This blog will talk about how 3 of the 8 Limbs of yoga can help reduce anxiety
Yoga Asana (Poses)
Transferring your focus and attention to the body and the breath can relieve physical tension and the symptoms of anxiety. Focus on maintaining a slow and steady Ujjayi breath whilst practicing asana to help activate the parasympathetic nervous system. This is the system responsible for the rest and relax response in the body (the opposite of the sympathetic nervous system – the fight or flight response). It will reduce the heart rate and increase blood supply to nourish the organs; in short it is responsible for calming the body and mind during times of stress. Yoga poses can help achieve a happy and healthy mind and body, and release tension and negativity from the system. The poses that are best for anxiety are forward bends and inversions (inversions of the cooling type e.g. shoulder stand and legs up the wall (viparita karani). This is because they work to activate the parasympathetic nervous system and help produce feelings of balance and calm. Forward bends also by their nature make us turn in on ourselves; this can promote feelings of introspection and make us feel safe. Check out this great sequence of poses for anxiety that we found on the Byron Yoga website.
Pranayama is the 4th limb of yoga; it’s the art and science of yogic breathing techniques. These techniques have many benefits such as; improving blood circulation and the functioning of organs (due to increase in oxygen) they also strengthen the immune system and improve sleep. Taking your awareness to the breath can help free the mind of the myriad of thoughts that can trigger an anxiety attack. There are many different types of pranayama and the techniques are easy to do whilst sitting, standing, lying down, or at anytime an anxiety attack is occurring. You may already be familiar with the ujjayi breath that we use during yoga class, but there are others such as:
- Bhramari - Instantly calms the mind down. It’s one of the best techniques to release the mind of agitation, frustration or anxiety.
- Shitali – Helps you calm down and cool the body.
- Nadi Shodhana - Effective in releasing stress from the system when the exhalation is longer than the inhalation.
- Bhastrika – Refreshes body and mind.
Click here to learn how to perform the above techniques.
Once you have a regular asana and pranayama practice you may notice your inner awareness become more sensitive, so much so that you can easily read the subtle shifts and changes in the body/breath to detect the signs of an anxiety attack earlier. Pranayama also helps to control the fluctuations of mind preparing it for meditation.
Meditation helps you to build stronger concentration and focus, which can help you identify the source of your fears and anxiety. In time this knowledge can eventually help lead you away from your fears. We recommend doing some physical practice (asana) or pranayama before meditating to help to flush all parts of the body and brain with fresh blood, oxygen, and other nutrients and relax the body. You don’t have to start with an hour of meditation or even half an hour, a few minutes each day can make a difference. Daily practice in focusing the mind on stillness will give you the skills to consciously quiet your mind whenever you feel overwhelmed. The deep relaxation brought on by meditation triggers the release of the neurotransmitters serotonin and oxytocin (amongst others). These neurotransmitters are linked to happiness. Serotonin has a calming effect, it eases tension and helps us feel less stressed and more relaxed and focused. Oxytocin creates feelings of calm, contentment, and security, while reducing fear and anxiety. Scientific research has also shown that a regular meditation practice can help significantly reduce the level of the levels of stress hormones in the body. Check out our blog that gives you tips on how to start a meditation practice.

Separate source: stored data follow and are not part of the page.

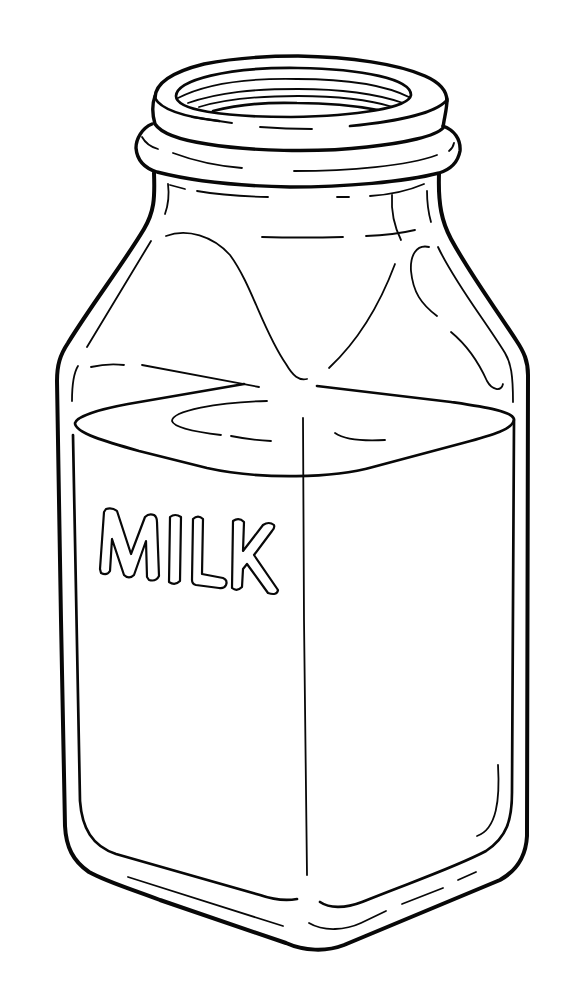
<!DOCTYPE html>
<html lang="en">
<head>
<meta charset="utf-8">
<title>Milk bottle colouring page</title>
<style>
:root { --paper: #ffffff; --ink: #080808; }
html, body { margin: 0; height: 100%; overflow: hidden; background: var(--paper); }
.bottle { display: block; width: 585px; height: 1007px; fill: none; stroke: var(--ink); stroke-linecap: round; stroke-linejoin: round; }
.outline { stroke-width: 4; }
.rim { stroke-width: 3.4; }
.contour { stroke-width: 2.7; }
.detail { stroke-width: 1.8; }
.lettering { stroke-width: 2.2; fill: var(--paper); }
</style>
</head>
<body>
<svg class="bottle" viewBox="0 0 585 1007" role="img" aria-label="Line drawing of a square glass bottle of milk">
  <defs>
    <clipPath id="mouth-opening">
      <path d="M176 96C177 80 227 67 298 68C363 69 411 79 411 95C409 108 357 116 291 117C222 117 176 110 176 96Z"/>
    </clipPath>
  </defs>

  <g id="glass-body" class="outline">
    <path d="M154 173C155 199 154 212 144 229C123 264 92 304 68 343C60 355 57 365 57 381L61 620L65 826C66 847 73 861 89 872C107 882 134 890 160 900L286 943C304 951 326 952 344 945L500 880C518 870 526 855 527 836L528 375C528 361 524 352 516 340C494 306 470 274 451 239C442 222 438 205 439 174"/>
  </g>

  <g id="neck-ring" class="rim">
    <path d="M152 124C142 128 136 139 136 148C137 160 144 168 157 172C192 181 239 186 290 187C345 187 404 182 439 173C452 169 458 162 460 151C461 139 454 130 443 126"/>
  </g>

  <g id="rim" class="rim">
    <path d="M155 98C155 83 172 72 204 64C234 58 264 56 298 56C351 57 398 64 425 76C441 83 447 91 447 101"/>
    <path d="M155 96C151 107 153 117 155 124C161 133 180 140 207 144C250 151 315 153 367 147C405 143 436 136 443 128C444 118 447 110 447 99"/>
    <path class="contour" d="M155 98C161 110 185 117 219 121"/>
    <path class="contour" d="M350 126C392 122 434 114 446 101"/>
    <path class="contour" d="M176 96C177 80 227 67 298 68C363 69 411 79 411 95C409 108 357 116 291 117C222 117 176 110 176 96Z"/>
    <g class="detail" clip-path="url(#mouth-opening)">
      <path d="M178 98C207 83 249 78 297 79C348 79 388 86 411 98"/>
      <path d="M188 103C220 92 254 89 298 89C344 89 377 94 403 103"/>
      <path d="M199 107C229 98 261 96 298 96C337 96 370 100 393 107"/>
      <path class="contour" d="M213 111C240 104 266 102 297 103C332 103 357 106 378 110"/>
    </g>
    <g class="detail">
      <path d="M192 117L232 123"/>
      <path d="M260 127Q286 129 312 129"/>
      <path d="M142 137Q147 146 158 149"/>
      <path d="M173 153Q205 165 242 168"/>
      <path d="M294 171C350 171 407 166 437 155"/>
      <path d="M449 151Q453 148 454 143"/>
    </g>
  </g>

  <g id="neck-highlights" class="detail">
    <path d="M168 184Q170 200 165 214"/>
    <path d="M170 185L185 189"/>
    <path d="M197 191Q226 196 268 197"/>
    <path d="M337 197L349 197"/>
    <path d="M370 196Q401 194 424 184"/>
    <path d="M392 195C391 212 394 226 401 240"/>
    <path d="M427 191Q427 208 431 222"/>
    <path d="M262 237Q302 238 343 237"/>
    <path d="M366 236Q394 235 415 230"/>
  </g>

  <g id="shoulder-highlights" class="detail">
    <path d="M151 241L87 347"/>
    <path d="M166 236C187 228 213 236 230 255C252 285 263 331 286 364C293 376 299 381 307 379"/>
    <path d="M395 264C380 304 359 340 329 368"/>
    <path d="M429 247C416 244 410 256 411 271C413 292 421 304 437 316"/>
    <path d="M451 332C468 346 478 361 487 381C492 390 501 392 503 384"/>
    <path d="M438 247C455 283 484 319 505 353C511 363 513 375 513 402"/>
    <path d="M72 401C72 386 73 374 78 366"/>
    <path d="M91 367Q108 363 124 365"/>
    <path d="M142 365L259 387"/>
  </g>

  <g id="milk-surface" class="contour">
    <path d="M244 384L128 404C101 409 77 416 75 423C75 433 107 442 139 451L207 468C261 480 335 478 373 467L463 443C493 435 514 429 514 419C512 411 484 407 451 402L317 386"/>
    <g class="detail">
      <path d="M267 401C217 402 172 411 172 421C174 428 196 432 221 435"/>
      <path d="M231 436Q251 440 271 441"/>
      <path d="M335 433C345 440 367 441 385 440"/>
    </g>
  </g>

  <g id="milk-sides">
    <path class="contour" d="M73 435L80 801C82 828 92 846 116 854L260 895Q280 902 297 899"/>
    <path class="contour" d="M514 420L512 792C512 820 507 837 486 851C454 868 406 884 362 902C344 909 329 908 320 902"/>
    <path class="detail" d="M303 418L304 620L307 875"/>
  </g>

  <g id="base-highlights" class="detail">
    <path d="M498 765C500 799 497 829 477 836"/>
    <path d="M128 877L283 926"/>
    <path d="M309 923C324 932 346 930 361 923L386 911"/>
    <path d="M402 904L443 888"/>
    <path d="M458 880L476 872"/>
  </g>

  <g id="milk-label" class="lettering" role="img" aria-label="MILK">
    <path d="M106 509Q112 507 117 511L131 554L145 517Q149 513 154 515Q157 517 157 522L159 576Q156 582 149 580L147 577L146 541L134 575Q129 580 124 575L112 539L110 571Q107 576 101 573L100 569L104 512Z"/>
    <path d="M170 517Q175 513 181 517L180 581Q175 586 169 582Z"/>
    <path d="M193 519Q198 514 203 519L202 574L223 578Q228 580 226 585Q224 589 219 588L196 585Q192 584 192 580Z"/>
    <path d="M233 521Q239 517 244 522L243 551L263 525Q269 521 274 525Q275 528 272 531L254 555L278 590Q277 596 268 593L247 564L243 569L242 587Q237 592 232 588Z"/>
  </g>
</svg>
</body>
</html>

Anxiety is a complex issue and we not suggesting that you abandon standard therapy. Rather that you practice these aspects of yoga as a complementary therapy. The physical practice and breathing will give you tools to help handle an anxiety attack if and when it happens. Meditation will give you the space and focus you need to quiet the mind.
Western Wellness Team
(Your friendly neighbourhood yogis)